The Canadian economy grew at a faster pace than expected in the final quarter of last year, lifted by consumer spending and a rebound in activity in the housing market, while imports tumbled, data from Statistics Canada showed on Thursday.
Gross domestic product grew at an annualized 2.6 percent in the fourth quarter, beating economists’ forecasts for 2.0 percent. Still, that marked a slowdown from an upwardly revised 3.8 percent in the third quarter as the economy recovered from the impact of wildfires in Alberta earlier last year.
An increase in net trade contributed to the fourth quarter’s performance as imports tumbled, giving back gains seen in the third quarter due to one-time factors related to an east coast oil project.
Household consumption also drove growth in the fourth quarter, climbing an annualized 2.6 percent as consumers continued to spend.
Business investment in residential structures rose by 4.8 percent after declining in the previous two quarters on an increase in spending on new construction. Consumer spending and the housing market have been key pillars of the economy in recent years, spurring concerns Canadians are taking on too much debt.
Higher shipments of crude oil and bitumen helped exports rise 1.3 percent, though that still marked a slowdown from the sector’s strong third-quarter performance.

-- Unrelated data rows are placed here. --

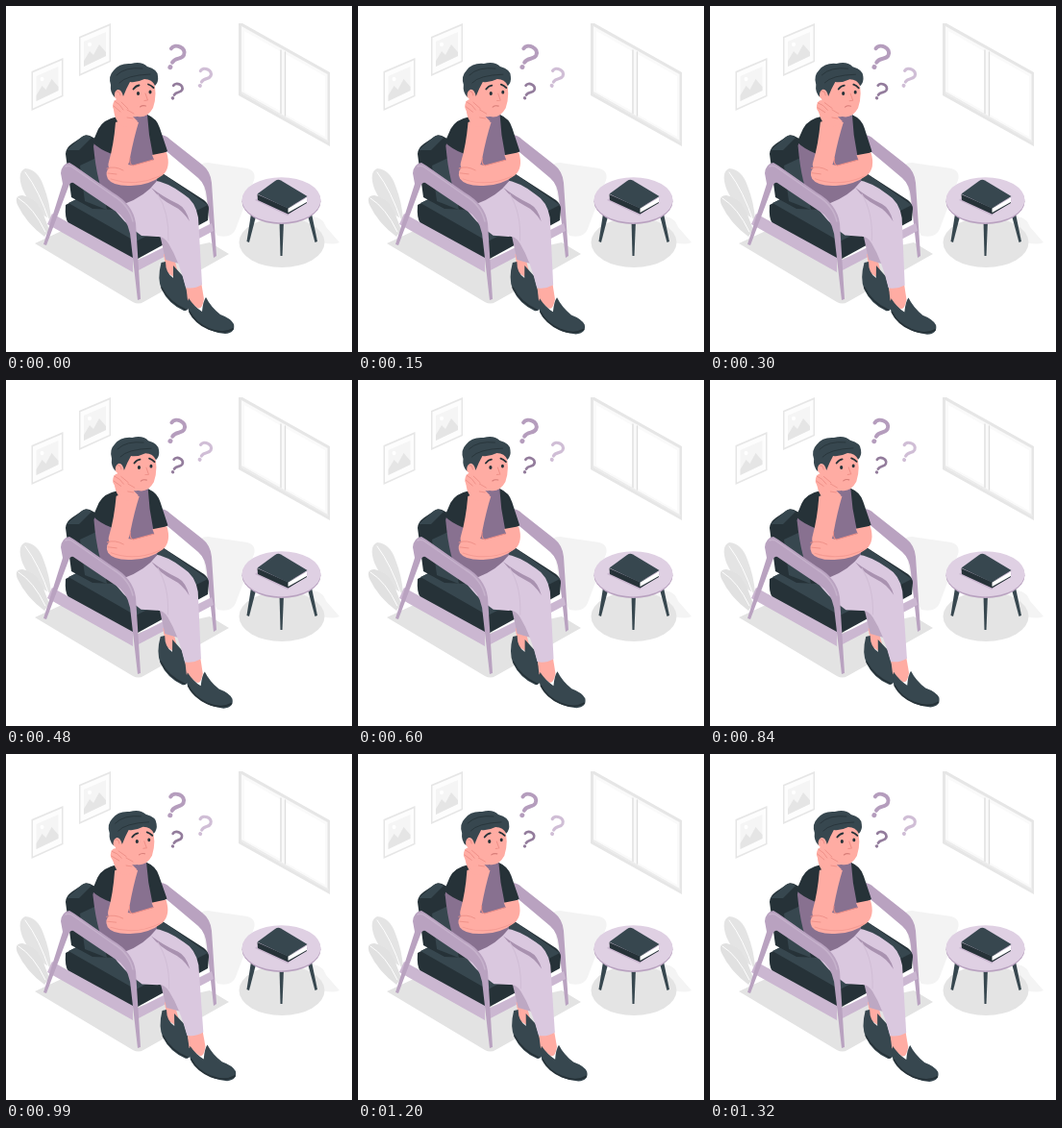
An HTML page with a canvas for the animation above (1350 ms loop, 360x360 px).

```html
<!DOCTYPE html>
<html lang="en">
<head>
<meta charset="utf-8">
<title>Thinking in an armchair</title>
<style>
html, body { margin: 0; width: 100%; height: 100%; overflow: hidden; background: #fff; }
canvas { display: block; width: 360px; height: 360px; }
</style>
</head>
<body>
<canvas id="stage" width="360" height="360"></canvas>
<script>
const ctx = document.getElementById('stage').getContext('2d');
const LOOP = 1350, STEP = 30;
const dark = '#263238', slate = '#37474f', skin = '#ffaca3', skinShade = '#ee8f87';
const lilac = '#cbb7d1', lilacDark = '#b9a2c0', pants = '#dac8df', vest = '#887190';

const paths = new Map();
function path(d) {
  if (!paths.has(d)) paths.set(d, new Path2D(d));
  return paths.get(d);
}
function fill(d, color) {
  ctx.fillStyle = color;
  ctx.fill(path(d));
}
function line(d, color, width = 1) {
  ctx.strokeStyle = color;
  ctx.lineWidth = width;
  ctx.stroke(path(d));
}
function oval(x, y, rx, ry, color, turn = 0) {
  ctx.fillStyle = color;
  ctx.beginPath();
  ctx.ellipse(x, y, rx, ry, turn, 0, Math.PI * 2);
  ctx.fill();
}
function turned(x, y, angle, draw) {
  ctx.save();
  ctx.translate(x, y);
  ctx.rotate(angle);
  ctx.translate(-x, -y);
  draw();
  ctx.restore();
}

function picture(x, y) {
  ctx.save();
  ctx.translate(x, y);
  fill('M0 0 L33 -14 V26 L0 41 Z', '#e6e6e6');
  fill('M1.5 1.2 L31.5 -11.6 V25 L1.5 38.5 Z', '#fdfdfd');
  fill('M5 5 L28 -5 V20 L5 31 Z', '#f5f5f5');
  fill('M5 25 L11 15 L15 19 L21 8 L28 16 V20 L5 31 Z', '#e5e5e5');
  oval(11, 8, 2, 2.3, '#fff');
  ctx.restore();
}

function windowFrame() {
  fill('M242 18 L246 18 L337 69 V146 L242 93 Z', '#e6e6e6');
  fill('M245 21 L334.5 71 V141 L245 91 Z', '#fafafa');
  fill('M248 26 L285 47 V109 L248 89 Z', '#fff');
  fill('M291 50 L332 73 V136 L291 113 Z', '#fff');
  line('M286 46 V112 M290.5 48 V114', '#dedede', 1.3);
  line('M245 90 L335 141', '#ececec', 1.5);
}

function floor() {
  fill('M203 172 Q200 163 210 163 L251 169 Q262 172 257 184 L239 232 Q235 242 220 239 L212 225 Z', '#f3f3f3');
  fill('M300 216 L324 220 Q330 222 333 230 L347 246 Q341 249 329 246 Z', '#f4f4f4');
  fill('M30 247 L58 234 L140 262 L212 246 L232 258 L143 308 Q138 311 132 308 Z', '#e3e3e3');
  oval(287, 246, 44.5, 26, '#e4e4e4');
}

function plant() {
  fill('M46 222 Q26 211 17 190 Q11 173 20 169 Q33 170 39 187 Q46 205 47 223 Z', '#e4e4e4');
  fill('M40 240 Q21 226 12 207 Q8 197 17 197 Q32 200 39 217 L45 233 Z', '#e1e1e1');
  line('M20 173 Q35 193 45 224 M13 200 Q29 210 41 235', '#fff', 1);
}

function chairBack() {
  fill('M160 134 Q166 134 171 139 L204 165 Q213 172 214 184 L219 260 L216 262 L209 200 Q208 186 200 179 L162 147 Z', lilacDark);
  fill('M136 265 L214 226 L216 234 L136 276 Z', lilac);
  fill('M62 207 L98 188 L158 171 L206 202 Q211 206 211 211 L210 223 L137 263 Q133 264 129 262 L65 226 Q61 222 62 207 Z', dark);
  fill('M65 205 L102 187 L158 171 L210 207 L135 245 Z', slate);
  fill('M62 154 Q62 148 69 143 L81 135 Q85 133 91 137 L114 150 L114 212 L90 211 L68 199 Z', dark);
  fill('M63 150 L79 136 Q84 133 89 137 L76 150 Z', slate);
  fill('M77 166 L94 158 L105 212 L82 203 Z', slate);
  fill('M48 216 L132 262 L132 277 L43 227 Z', lilac);
}

function chairFront() {
  fill('M57 174 Q58 164 66 163 L71 166 L111 194 Q132 206 135 226 L140 305 L137 306 L130 245 Q129 227 119 217 L70 184 Q67 183 65 188 L42 249 L39 248 L59 185 Z', lilacDark);
  line('M62 167 Q66 165 71 169 L111 197 Q128 207 132 224', '#c6b2cc', 1.5);
}

function legs() {
  fill('M164 258 L175 262 L181 286 L167 277 Z', skin);
  fill('M161.5 267 Q157 284 162 295 Q169 310 185 317 Q192 318 191 306 L184 281 L174 270 L174 283 Q166 278 166 266 Z', slate);
  line('M162 293 Q170 309 187 316', dark, 1.5);
  fill('M187 289 L203 287 L206 305 Q204 317 199 314 L189 306 Z', skin);
  fill('M190 304 Q186 318 198 328 Q212 340 228 341 Q239 340 237 331 Q234 325 223 321 Q213 313 208 303 Q205 307 204 318 Q196 313 190 304 Z', slate);
  line('M191 318 Q197 330 211 336 Q226 342 236 336', dark, 1.7);
  fill('M156 220 L176 240 L180 268 L166 264 Z', '#bda8c3');
  fill('M108 205 L131 188 L152 181 Q168 183 185 196 Q197 203 200 220 L204 290 Q195 295 187 293 Q180 265 169 247 Q164 239 157 240 L141 239 Q122 226 108 205 Z', pants);
  fill('M151 189 Q164 199 179 206 Q187 210 191 224 Q183 212 174 208 Q160 201 151 189 Z', '#a992b0');
  line('M158 196 Q170 215 169 244', '#d0bdd5', 1);
}

function torso() {
  fill('M118 100 L143 105 L146 124 L120 126 Z', skinShade);
  fill('M91 146 Q95 123 117 115 L147 113 Q158 119 160 140 L157 182 Q145 198 123 206 L106 205 Q95 188 91 146 Z', vest);
  fill('M147 113 Q157 117 160 127 L168 151 Q161 156 153 156 L149 134 Z', dark);
  fill('M116 115 Q101 118 96 128 L90 142 Q97 149 110 154 L114 140 Q119 129 118 119 Z', dark);
}

function arms() {
  fill('M152 155 L167 152 Q172 168 163 176 Q147 188 127 187 Q111 187 106 180 Q102 172 109 167 Q120 163 132 166 L154 160 Z', skin);
  fill('M114 121 Q124 116 138 121 Q133 137 129 158 Q127 172 116 173 Q104 171 107 162 Q112 145 114 121 Z', skin);
  line('M129 158 Q128 165 132 166 L153 160', skinShade, 1);
  line('M105 169 Q113 166 122 171 M106 174 L115 175', skinShade, .9);
  line('M109 180 Q134 189 160 177', '#f59b93', 1);
}

function head() {
  fill('M116 77 Q131 66 153 76 Q158 91 153 106 Q147 117 137 115 Q122 114 115 100 Z', skin);
  oval(116.5, 91, 4.8, 6.5, skin, -.2);
  line('M115 89 Q118 88 119 93', skinShade);
  fill('M113 95 Q108 90 109 82 Q106 73 112 67 Q118 59 130 60 Q141 57 147 63 Q158 66 158 73 Q159 79 155 83 Q152 76 144 76 Q136 80 129 79 Q125 86 122 94 Q120 86 116 87 Q112 89 113 95 Z', slate);
  line('M115 72 Q124 63 142 65 M118 80 Q125 72 150 71', dark, .8);
  oval(137.5, 91, 1.6, 2, dark);
  oval(150, 89.5, 1.5, 1.9, dark);
  line('M132.5 86.5 Q135 83 138.5 82.5 M148 81.5 Q151 82.5 153.5 85', dark, 1.8);
  line('M145 91 L147.5 98 L144 98.5', skinShade, 1);
  line('M139.5 105 Q142 103 145.5 104', '#d87d78', 1.1);
}

function hand(lift) {
  fill('M112 107 Q113 102 119 102 L130 108 Q137 109 139 113 Q138 116 132 115 L137 120 Q133 125 125 126 Q113 123 112 107 Z', skin);
  turned(124, 112, -.16 * lift, () => {
    fill('M111 105 Q111 99 115 97 Q118 96 120 100 L127 106 L124 117 L114 113 Z', skin);
    line('M113 99 Q119 102 122 108 M112 104 L119 110 M120 100 L127 107', skinShade, .9);
  });
  line('M126 108 L133 112 M126 116 L132 117', skinShade, .9);
}

function question(x, y, size, color, angle) {
  ctx.save();
  ctx.translate(x, y);
  ctx.rotate(angle);
  ctx.scale(size, size);
  line('M-7.2 -7 C-6 -14 8 -14 7.5 -5.5 C7 0 0 -.5 -.8 6', color, 4);
  oval(-1, 11.3, 2.5, 2.5, color);
  ctx.restore();
}

function table() {
  fill('M255 216 L260 219 L253 246 L250.5 245 Z', slate);
  fill('M314 218 L318 216 L324 245 L321.5 246 Z', slate);
  fill('M284.5 223 L289 223 L287.5 260 L285.5 260 Z', slate);
  oval(286.5, 203.2, 41, 23.8, lilacDark);
  oval(286.5, 201.8, 41, 23.6, '#dfd0e3');
  fill('M259 202 L283 184 L314 202 L293 218 Z', '#c9b6cf');
  fill('M261.5 196 L293 210 L313 201 V205 L293.5 216.5 L262 202 Z', dark);
  fill('M293.5 210.5 L313 199.5 V204 L293.5 215 Z', '#fff');
  fill('M261.5 195.5 L280 182 Q283 180 286 181.5 L313.5 198 L293 210.5 Z', slate);
}

function draw(time) {
  const sway = Math.sin(2 * Math.PI * time / LOOP);
  ctx.clearRect(0, 0, 360, 360);
  ctx.lineCap = ctx.lineJoin = 'round';
  picture(26.5, 68);
  picture(76, 32);
  windowFrame();
  floor();
  plant();
  chairBack();
  turned(170, 195, .014 * sway, legs);
  turned(130, 200, .011 * sway, torso);
  chairFront();
  turned(130, 200, .011 * sway, () => {
    arms();
    head();
    hand(sway * sway);
  });
  table();
  question(176 + .4 * sway, 53.5, 1, '#b59dbd', .38 + .03 * sway);
  question(177 + .3 * sway, 89, .68, '#937c9c', .38 + .04 * sway);
  question(205.8, 74.8, .8, '#d0bed6', .36 + .04 * sway);
}

const start = performance.now();
function tick() {
  const time = (performance.now() - start) % LOOP;
  draw(Math.floor(time / STEP) * STEP);
  requestAnimationFrame(tick);
}
tick();
</script>
</body>
</html>
```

Imports slumped 13.5 percent after being boosted in the third quarter by the import of a module for the offshore Hebron oil project.